What advice would you give to other business leaders to help create a fantastic work culture? Can you share a story or an example?
In order to accomplish something great, a team needs to work incredibly hard, collaborating and problem-solving together. For someone to be willing to be part of such a team they need to deeply care about the work they are doing, enjoy & respect the people they are working with and the working principles the company embodies. They need to be inspired by the mission, vision, and progress the organization is making.
In order to create a great work environment, leadership needs to be inspiring. This happens as a result of conveying the vision & demonstrating results via the core team that gives the vision credibility.

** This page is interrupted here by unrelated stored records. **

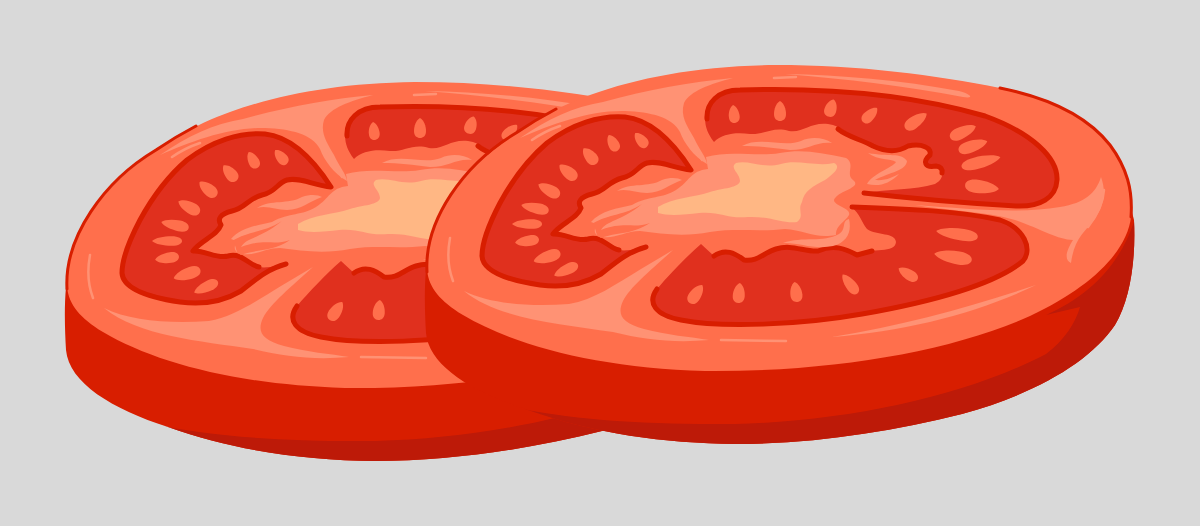
<!DOCTYPE html>
<html lang="en">
<head>
<meta charset="utf-8">
<title>Tomato slices</title>
<style>
:root {
  --backdrop: #d9d9d9;
  --skin: #d81e00;
  --skin-shade: #bd1a08;
  --flesh: #ff6f4c;
  --gloss: #ff9274;
  --pulp: #e0301e;
  --core: #ffb784;
}
html, body { margin: 0; overflow: hidden; background: var(--backdrop); }
svg { display: block; width: 1200px; height: 526px; }
.skin { fill: var(--skin); }
.shade { fill: var(--skin-shade); }
.flesh { fill: var(--flesh); }
.gloss { fill: var(--gloss); }
.pulp { fill: var(--pulp); }
.core { fill: var(--core); }
.seeds { fill: var(--flesh); }
.rim, .glint, .rind { fill: none; stroke-linecap: round; stroke-linejoin: round; }
.rim { stroke: var(--skin); stroke-width: 5; }
.rind { stroke: var(--skin); stroke-width: 3; }
.glint { stroke: var(--gloss); stroke-width: 2.5; }
</style>
</head>
<body>
<svg viewBox="0 0 1200 526" role="img" aria-label="Two overlapping tomato slices">
  <defs>
    <path id="seed" d="M0-10C4-8 6-2 6 3C6 8 3 10 0 10S-6 8-6 3C-6-2-4-8 0-10Z"/>
    <path id="body" d="M426 270C424 292 425 315 426 333C429 366 472 392 528 410C595 434 664 443 735 444C812 444 890 432 962 414C1035 394 1090 362 1115 325C1130 300 1136 260 1134 220L1125 185L480 190Z"/>
    <clipPath id="body-clip"><use href="#body"/></clipPath>

    <g id="slice">
      <use href="#body" class="skin"/>
      <path class="shade" clip-path="url(#body-clip)" d="M508 406C570 420 650 425 735 424C850 421 965 396 1046 354C1064 341 1076 322 1080 307L1046 315C1088 296 1118 268 1134 222L1150 230V460H520Z"/>
      <path class="flesh" d="M427 270C421 198 508 124 590 95C640 77 700 66 775 65C860 65 935 75 1000 88C1050 98 1088 117 1110 145C1127 168 1133 190 1131 217C1127 252 1090 288 1030 316C950 352 830 372 705 371C600 368 515 346 463 315C440 301 429 288 427 270Z"/>
      <path class="rind" d="M427 272C424 220 464 164 516 133Q535 120 556 109"/>
      <path class="rind" d="M1000 88C1050 98 1088 117 1110 145C1127 168 1133 190 1131 217"/>

      <g id="glosses" class="gloss">
        <path d="M520 138C548 119 573 107 603 102C646 90 690 82 733 78C710 84 690 91 684 103C680 116 687 126 694 138C699 149 706 157 707 164C694 157 684 143 680 132C672 117 651 112 625 111C590 110 552 124 520 138Z"/>
        <path d="M464 291C490 304 531 307 569 304C594 300 616 284 641 269L673 250C652 269 630 287 623 301C617 314 621 323 644 329C666 335 691 337 709 340C675 343 645 340 613 332C560 324 498 319 464 291Z"/>
        <path d="M915 205C970 209 1020 214 1060 207C1085 203 1096 193 1101 177C1107 193 1103 207 1094 220C1084 232 1074 240 1071 263C1064 260 1066 251 1073 240C1058 240 1041 229 1015 220C985 211 950 211 915 205Z"/>
        <path d="M785 74C840 75 900 80 959 91C971 94 975 99 963 97C905 86 847 79 785 74Z"/>
        <path d="M832 337C905 325 970 307 1036 285C978 313 907 331 832 337Z"/>
      </g>
      <path class="glint" d="M774 78L796 77M450 238C447 254 448 268 453 281M721 340L786 341M532 140Q545 131 560 126M688 134L692 143M698 153L702 160M1104 190Q1103 208 1088 227"/>

      <g id="left-chamber">
        <path class="pulp" d="M481 259C479 240 488 225 498 204C510 181 525 162 547 143C572 124 600 114 625 117C653 120 675 145 692 171C673 168 660 160 647 163C637 166 636 175 622 178C607 182 606 191 592 194C580 197 577 202 581 208C577 219 561 223 553 235C565 233 576 242 588 239C602 235 608 248 619 250C629 252 640 247 648 246C632 254 615 261 601 274C584 284 562 289 540 285C513 281 483 273 481 259Z"/>
        <path class="rim" d="M646 247C627 252 615 263 601 274C584 284 562 288 540 285C513 281 483 273 482 256C482 240 490 222 500 203C512 181 527 160 547 143C572 124 600 115 625 117C653 120 675 145 691 170C673 168 660 160 647 163C637 166 636 175 622 178C607 182 606 191 592 194C580 197 577 202 581 208C577 219 561 223 553 234C565 233 576 242 588 239C602 235 608 248 619 250"/>
        <g class="seeds">
          <use href="#seed" transform="translate(613 143) rotate(-28) scale(.9)"/>
          <use href="#seed" transform="translate(641 140) rotate(-40) scale(.9)"/>
          <use href="#seed" transform="translate(590 156) rotate(-40)"/>
          <use href="#seed" transform="translate(568 172) rotate(-50) scale(1 1.1)"/>
          <use href="#seed" transform="translate(549 190) rotate(-62) scale(1 1.2)"/>
          <use href="#seed" transform="translate(535 208) rotate(-78) scale(.9 1.4)"/>
          <use href="#seed" transform="translate(527 224) rotate(-90) scale(.8 1.5)"/>
          <use href="#seed" transform="translate(527 241) rotate(-98) scale(.9 1.2)"/>
          <use href="#seed" transform="translate(547 257) rotate(-108) scale(1 1.4)"/>
          <use href="#seed" transform="translate(566 270) rotate(-115) scale(.9 1.3)"/>
        </g>
      </g>

      <g id="top-chamber">
        <path class="pulp" d="M714 142C702 127 702 110 715 98C725 88 745 88 770 89C850 89 925 97 985 116C1032 133 1058 158 1058 180C1057 198 1040 207 1016 206C965 203 915 199 862 193C890 189 914 190 935 184C946 178 943 168 936 166C925 168 922 162 930 155C929 146 914 144 902 150C888 152 873 146 863 141C850 136 842 126 828 124C810 122 804 133 789 131C773 126 764 135 750 134C735 132 722 134 714 142Z"/>
        <path class="rim" d="M707 119C706 103 718 90 740 90C840 87 920 97 985 116C1032 133 1058 158 1057 180C1056 198 1040 207 1016 206C965 203 915 199 864 193"/>
        <path class="rim" d="M838 129C848 137 860 139 873 146C888 153 900 151 908 146C922 143 932 148 930 155C922 162 925 168 936 166Q943 167 942 173"/>
        <g class="seeds">
          <use href="#seed" transform="translate(734 114) rotate(-6) scale(.9)"/>
          <use href="#seed" transform="translate(780 111)"/>
          <use href="#seed" transform="translate(831 108) rotate(18) scale(1 .9)"/>
          <use href="#seed" transform="translate(870 115) rotate(45) scale(.9 1)"/>
          <use href="#seed" transform="translate(916 121) rotate(55) scale(1 1.3)"/>
          <use href="#seed" transform="translate(963 132) rotate(66) scale(1 1.4)"/>
          <use href="#seed" transform="translate(973 146) rotate(72) scale(1 1.5)"/>
          <use href="#seed" transform="translate(981 162) rotate(76) scale(1 2)"/>
          <use href="#seed" transform="translate(982 187) rotate(97) scale(1.1 1.7)"/>
        </g>
      </g>

      <g id="bottom-chamber">
        <path class="pulp" d="M850 206C910 209 960 211 1000 220C1024 228 1033 249 1023 261C994 285 930 302 862 314C800 325 721 328 681 320C655 315 647 303 657 289C669 275 686 257 701 244L714 256C725 248 735 253 744 260C758 262 763 253 776 249C792 244 804 252 818 251C834 244 846 249 857 255C872 247 895 254 896 242C895 232 877 236 867 229C861 222 861 214 850 206Z"/>
        <path class="rim" d="M852 207C910 209 960 211 1000 220C1024 228 1033 249 1023 261C994 285 930 302 862 314C800 325 721 328 681 320C655 315 647 303 657 289"/>
        <path class="rim" d="M714 256C725 248 735 253 744 260C758 262 763 253 776 249C792 244 804 252 818 251C834 244 846 249 857 255L872 251"/>
        <g class="seeds">
          <use href="#seed" transform="translate(696 294) rotate(35) scale(1 1.1)"/>
          <use href="#seed" transform="translate(739 293) rotate(5)"/>
          <use href="#seed" transform="translate(796 292) rotate(-8)"/>
          <use href="#seed" transform="translate(850 284) rotate(-38) scale(.9 1.2)"/>
          <use href="#seed" transform="translate(908 274) rotate(-58) scale(.9 1.1)"/>
          <use href="#seed" transform="translate(957 234) rotate(-82) scale(1 2.1)"/>
          <use href="#seed" transform="translate(953 257) rotate(-80) scale(1.1 1.9)"/>
        </g>
      </g>

      <g id="heart">
        <path class="gloss" d="M706 157C730 150 757 157 780 153C804 149 820 153 846 158C856 164 845 174 853 180C862 187 842 190 836 197C827 205 852 207 849 215C845 222 835 226 836 235C815 239 804 230 785 229C760 232 735 228 710 232C685 237 662 234 640 231C623 231 611 242 597 235C591 230 600 224 591 222C600 211 618 208 632 205C650 195 662 199 676 190C690 181 690 171 708 169Z"/>
        <path class="flesh" d="M592 224C610 213 624 216 642 204C620 222 607 220 601 230C624 221 634 229 650 223C632 235 616 232 601 238C594 235 598 230 592 224Z"/>
        <path class="core" d="M658 207C672 198 696 197 710 192C723 188 739 188 740 181C740 173 729 168 736 163C750 160 762 169 781 164C797 159 816 167 834 163C842 167 833 174 825 180C813 186 804 191 802 202C797 210 805 216 797 222C784 224 770 216 748 217C727 219 720 211 699 213C684 215 667 216 658 213Z"/>
        <path class="gloss" d="M742 146C760 136 784 148 801 141C812 136 824 138 832 143C816 141 809 150 790 150C773 148 760 146 742 146ZM617 191C631 182 648 188 662 180C671 177 678 178 682 180C670 184 661 193 647 193C636 193 627 188 617 191ZM868 153C888 157 901 152 907 161C906 171 890 172 875 180C886 181 893 177 899 174C889 184 879 187 867 184C872 174 892 168 896 162C890 158 879 161 868 153ZM783 243C803 236 823 243 839 234C847 229 841 221 849 219C852 232 847 242 833 246C814 250 798 242 783 243Z"/>
      </g>
    </g>
  </defs>

  <rect width="1200" height="526" fill="var(--backdrop)"/>
  <use href="#slice" transform="translate(-360 17)"/>
  <use href="#slice"/>
</svg>
</body>
</html>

The human connection, especially in our increasingly virtual world, is incredibly important, and those genuine points of connection also really make a difference. One thing that’s been very effective for us is a 15-minute daily meeting every day where we go through our sales updates, operational issues or concerns, and team updates.
How have you used your success to make the world a better place?
First and foremost through the products that we make. We give people healthier snacks without compromising on taste, which helps improve their overall quality of life. As a growing business, we are also working toward impacting communities through job creation right now.
Fantastic. Here is the primary question of our interview. What are your “5 Things I Wish Someone Told Me Before I Started” and why? (Please share a story or example for each.)
- You are going to fail, and you are going to fail multiple times.
- It’s going to take about five times as long as you think to get to a state where you have a steady business
- The ups and downs are going to be far higher and lower than you ever imagined
- You need to build your own processes and systems to be able to maintain your sanity. You’re in a marathon, not a sprint, and that pace is relentless.
- Dream bigger.
You are a person of great influence. If you could inspire a movement that would bring the most amount of good for the greatest number of people, what would that be? You never know what your idea can trigger.
The people who inspire humanity are the people who show others something believed to be impossible. They do this by tackling something that brought about good for humanity, and I find that incredibly inspiring. We’re all connected, and anything that reminds people of that is a great movement; in my company’s case, it’s inventing delicious foods that are healthier than people could have imagined.
Can you please give us your favorite “Life Lesson Quote”? Can you share how that was relevant to you in your life?
Rip Van to date is the result of all the learnings we’ve had, a lot of which have come from mistakes and failures along the way. To quote Yoda: “the greatest teacher, failure is.”